## About this task
Apart from the images, output the data below exactly.

(Pictures paired with source code)

________________________________________

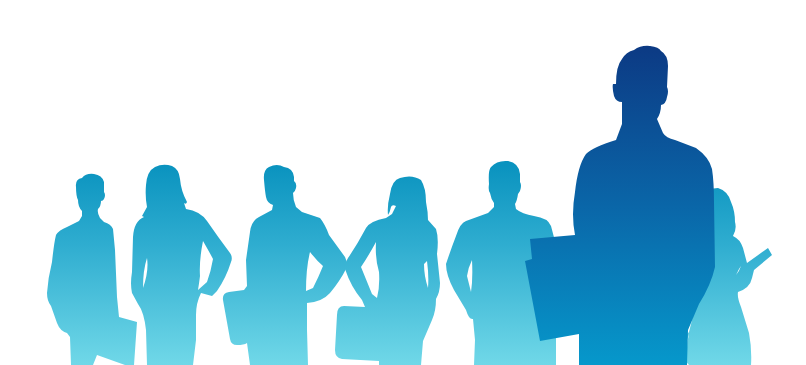
<!DOCTYPE html>
<html lang="en">
<head>
<meta charset="utf-8">
<title>Business team with leader</title>
<style>
:root {
  --paper: #ffffff;
  --team-top: #0a93bf;
  --team-middle: #2fadd0;
  --team-bottom: #70d8e8;
  --leader-top: #0c3a84;
  --leader-middle: #0a66a8;
  --leader-bottom: #0698cb;
}
html, body { margin: 0; background: var(--paper); overflow: hidden; }
.team-banner { display: block; width: 806px; height: 365px; background: var(--paper); }
.team { fill: url(#team-fade); fill-rule: evenodd; }
.leader { fill: url(#leader-fade); }
</style>
</head>
<body>
<svg class="team-banner" viewBox="0 0 806 365" role="img" aria-label="Silhouettes of six colleagues in light blue behind a larger dark blue leader">
  <defs>
    <linearGradient id="team-fade" gradientUnits="userSpaceOnUse" x1="0" y1="165" x2="0" y2="365">
      <stop offset="0" stop-color="var(--team-top)"/>
      <stop offset=".4" stop-color="var(--team-middle)"/>
      <stop offset="1" stop-color="var(--team-bottom)"/>
    </linearGradient>
    <linearGradient id="leader-fade" gradientUnits="userSpaceOnUse" x1="0" y1="46" x2="0" y2="365">
      <stop offset="0" stop-color="var(--leader-top)"/>
      <stop offset=".5" stop-color="var(--leader-middle)"/>
      <stop offset="1" stop-color="var(--leader-bottom)"/>
    </linearGradient>
  </defs>

  <g class="team">
    <path id="man-with-folder" d="M76 187 Q75 179 82 178 Q86 173 94 174 Q102 175 104 182 L104 192 Q106 195 104 199 Q103 201 101 201 Q101 206 98 209 Q97 213 100 218 L104 222 Q111 224 113 229 L115 250 L117 297 L119 317 L137 322 L134 365 L125 365 L97 355 L93 365 L71 365 L70 337 L67 333 Q60 331 57 323 L51 306 Q47 301 47 293 Q48 278 52 262 Q54 243 56 235 Q59 230 67 227 L79 221 L82 216 L82 211 Q78 207 78 200 Q76 196 76 187Z"/>

    <path id="woman-hand-on-hip" d="M146 185 Q147 171 155 167 Q163 163 172 166 Q179 169 180 179 Q181 191 187 202 Q186 205 184 203 L186 209 Q200 211 207 221 Q218 237 230 253 Q233 257 231 262 Q226 278 217 291 L212 296 L201 293 Q196 303 196 315 L196 340 L193 365 L147 365 L146 330 Q144 312 138 304 L132 293 Q130 284 132 272 L133 237 Q134 221 144 217 L142 216 L147 207 Q145 197 146 185Z
      M147 258 Q149 271 143 288 Q143 270 147 258Z
      M203 241 Q199 261 200 276 Q199 284 198 290 L207 282 Q211 271 213 259 Q211 255 203 241Z"/>

    <path id="man-with-briefcase" d="M264 180 Q263 170 269 167 Q277 163 284 167 Q293 168 294 177 L294 181 Q297 183 296 188 Q295 192 293 193 Q293 200 296 207 L302 212 L320 218 Q325 224 329 235 L345 257 Q348 263 346 269 Q340 281 330 293 Q322 302 307 303 L307 330 L308 365 L250 365 L247 343 Q244 345 237 345 Q231 345 230 339 L223 300 Q222 293 229 292 L244 290 L247 286 L246 260 L250 232 Q251 221 259 217 L272 210 L273 205 Q267 203 266 197 Q265 192 264 180Z
      M310 252 Q306 268 306 291 L313 288 Q319 276 323 266 Q317 261 310 252Z"/>

    <path id="woman-with-briefcase" d="M388 215 Q387 206 390 194 Q392 180 400 178 Q412 174 421 180 Q426 188 426 202 Q428 212 428 220 L436 229 Q439 238 437 254 L440 283 Q440 292 436 299 Q436 311 432 320 L423 341 L421 365 L379 365 L379 361 L342 359 Q335 358 335 350 L337 315 Q337 306 344 306 L365 307 L362 300 Q351 287 345 269 Q344 264 348 258 Q357 245 366 228 Q370 221 386 218 L392 214 L396 206 Q392 204 391 207 Q390 212 388 215Z
      M376 242 Q369 255 361 267 L372 294 L377 298 Q380 286 379 272 Q375 259 376 242Z
      M424 264 Q424 276 428 288 Q429 276 427 261Z"/>

    <path id="man-hands-in-pockets" d="M489 184 Q488 170 491 167 Q497 160 508 161 Q519 163 520 174 L520 182 Q522 185 520 191 L518 194 Q517 201 515 204 L516 209 Q522 214 534 216 Q548 218 551 226 L556 245 L556 365 L474 365 L475 340 L473 319 Q469 320 466 310 L454 290 Q446 275 446 264 Q451 249 456 236 Q460 223 466 221 L488 213 L494 207 L494 203 Q491 199 490 193 Q488 191 489 184Z
      M472 260 Q468 268 467 276 L471 292 Q473 279 472 260Z"/>

    <path id="woman-with-notebook" d="M700 190 L718 188 Q728 191 731 202 Q735 211 735 222 Q737 229 733 236 Q740 239 743 248 L747 263 L768 248 L772 255 L754 270 L752 278 Q750 288 738 292 Q737 297 741 307 L749 333 Q752 349 751 365 L689 365 Q683 360 683 349 Q683 337 689 332 L696 304 L700 280Z
      M741 266 Q739 272 736 275 L739 269Z
      M689 334 Q684 345 687 357 Q686 345 689 334Z"/>
  </g>

  <g class="leader">
    <path id="leader-figure" d="M616 84 Q616 66 622 59 Q626 52 634 50 Q641 45 650 46 Q659 47 661 51 Q668 55 668 66 L667 87 Q669 91 667 97 Q666 104 661 105 Q661 113 657 119 L663 133 Q666 138 675 140 L696 148 Q709 157 712 169 Q714 182 714 202 L715 267 Q711 285 699 304 L688 330 L687 365 L579 365 L579 334 L540 341 L525 261 L532 259 L530 239 L575 235 Q571 215 575 192 Q578 165 586 154 Q593 147 616 140 L622 124 L622 102 Q616 102 614 96 Q612 87 613 84Z"/>
  </g>
</svg>
</body>
</html>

________________________________________

## Output of the task
<!DOCTYPE html>
<html lang="en">
<head>
<meta charset="utf-8">
<title>Business team with leader</title>
<style>
:root {
  --paper: #ffffff;
  --team-top: #0a93bf;
  --team-middle: #2fadd0;
  --team-bottom: #70d8e8;
  --leader-top: #0c3a84;
  --leader-middle: #0a66a8;
  --leader-bottom: #0698cb;
}
html, body { margin: 0; background: var(--paper); overflow: hidden; }
.team-banner { display: block; width: 806px; height: 365px; background: var(--paper); }
.team { fill: url(#team-fade); fill-rule: evenodd; }
.leader { fill: url(#leader-fade); }
</style>
</head>
<body>
<svg class="team-banner" viewBox="0 0 806 365" role="img" aria-label="Silhouettes of six colleagues in light blue behind a larger dark blue leader">
  <defs>
    <linearGradient id="team-fade" gradientUnits="userSpaceOnUse" x1="0" y1="165" x2="0" y2="365">
      <stop offset="0" stop-color="var(--team-top)"/>
      <stop offset=".4" stop-color="var(--team-middle)"/>
      <stop offset="1" stop-color="var(--team-bottom)"/>
    </linearGradient>
    <linearGradient id="leader-fade" gradientUnits="userSpaceOnUse" x1="0" y1="46" x2="0" y2="365">
      <stop offset="0" stop-color="var(--leader-top)"/>
      <stop offset=".5" stop-color="var(--leader-middle)"/>
      <stop offset="1" stop-color="var(--leader-bottom)"/>
    </linearGradient>
  </defs>

  <g class="team">
    <path id="man-with-folder" d="M76 187 Q75 179 82 178 Q86 173 94 174 Q102 175 104 182 L104 192 Q106 195 104 199 Q103 201 101 201 Q101 206 98 209 Q97 213 100 218 L104 222 Q111 224 113 229 L115 250 L117 297 L119 317 L137 322 L134 365 L125 365 L97 355 L93 365 L71 365 L70 337 L67 333 Q60 331 57 323 L51 306 Q47 301 47 293 Q48 278 52 262 Q54 243 56 235 Q59 230 67 227 L79 221 L82 216 L82 211 Q78 207 78 200 Q76 196 76 187Z"/>

    <path id="woman-hand-on-hip" d="M146 185 Q147 171 155 167 Q163 163 172 166 Q179 169 180 179 Q181 191 187 202 Q186 205 184 203 L186 209 Q200 211 207 221 Q218 237 230 253 Q233 257 231 262 Q226 278 217 291 L212 296 L201 293 Q196 303 196 315 L196 340 L193 365 L147 365 L146 330 Q144 312 138 304 L132 293 Q130 284 132 272 L133 237 Q134 221 144 217 L142 216 L147 207 Q145 197 146 185Z
      M147 258 Q149 271 143 288 Q143 270 147 258Z
      M203 241 Q199 261 200 276 Q199 284 198 290 L207 282 Q211 271 213 259 Q211 255 203 241Z"/>

    <path id="man-with-briefcase" d="M264 180 Q263 170 269 167 Q277 163 284 167 Q293 168 294 177 L294 181 Q297 183 296 188 Q295 192 293 193 Q293 200 296 207 L302 212 L320 218 Q325 224 329 235 L345 257 Q348 263 346 269 Q340 281 330 293 Q322 302 307 303 L307 330 L308 365 L250 365 L247 343 Q244 345 237 345 Q231 345 230 339 L223 300 Q222 293 229 292 L244 290 L247 286 L246 260 L250 232 Q251 221 259 217 L272 210 L273 205 Q267 203 266 197 Q265 192 264 180Z
      M310 252 Q306 268 306 291 L313 288 Q319 276 323 266 Q317 261 310 252Z"/>

    <path id="woman-with-briefcase" d="M388 215 Q387 206 390 194 Q392 180 400 178 Q412 174 421 180 Q426 188 426 202 Q428 212 428 220 L436 229 Q439 238 437 254 L440 283 Q440 292 436 299 Q436 311 432 320 L423 341 L421 365 L379 365 L379 361 L342 359 Q335 358 335 350 L337 315 Q337 306 344 306 L365 307 L362 300 Q351 287 345 269 Q344 264 348 258 Q357 245 366 228 Q370 221 386 218 L392 214 L396 206 Q392 204 391 207 Q390 212 388 215Z
      M376 242 Q369 255 361 267 L372 294 L377 298 Q380 286 379 272 Q375 259 376 242Z
      M424 264 Q424 276 428 288 Q429 276 427 261Z"/>

    <path id="man-hands-in-pockets" d="M489 184 Q488 170 491 167 Q497 160 508 161 Q519 163 520 174 L520 182 Q522 185 520 191 L518 194 Q517 201 515 204 L516 209 Q522 214 534 216 Q548 218 551 226 L556 245 L556 365 L474 365 L475 340 L473 319 Q469 320 466 310 L454 290 Q446 275 446 264 Q451 249 456 236 Q460 223 466 221 L488 213 L494 207 L494 203 Q491 199 490 193 Q488 191 489 184Z
      M472 260 Q468 268 467 276 L471 292 Q473 279 472 260Z"/>

    <path id="woman-with-notebook" d="M700 190 L718 188 Q728 191 731 202 Q735 211 735 222 Q737 229 733 236 Q740 239 743 248 L747 263 L768 248 L772 255 L754 270 L752 278 Q750 288 738 292 Q737 297 741 307 L749 333 Q752 349 751 365 L689 365 Q683 360 683 349 Q683 337 689 332 L696 304 L700 280Z
      M741 266 Q739 272 736 275 L739 269Z
      M689 334 Q684 345 687 357 Q686 345 689 334Z"/>
  </g>

  <g class="leader">
    <path id="leader-figure" d="M616 84 Q616 66 622 59 Q626 52 634 50 Q641 45 650 46 Q659 47 661 51 Q668 55 668 66 L667 87 Q669 91 667 97 Q666 104 661 105 Q661 113 657 119 L663 133 Q666 138 675 140 L696 148 Q709 157 712 169 Q714 182 714 202 L715 267 Q711 285 699 304 L688 330 L687 365 L579 365 L579 334 L540 341 L525 261 L532 259 L530 239 L575 235 Q571 215 575 192 Q578 165 586 154 Q593 147 616 140 L622 124 L622 102 Q616 102 614 96 Q612 87 613 84Z"/>
  </g>
</svg>
</body>
</html>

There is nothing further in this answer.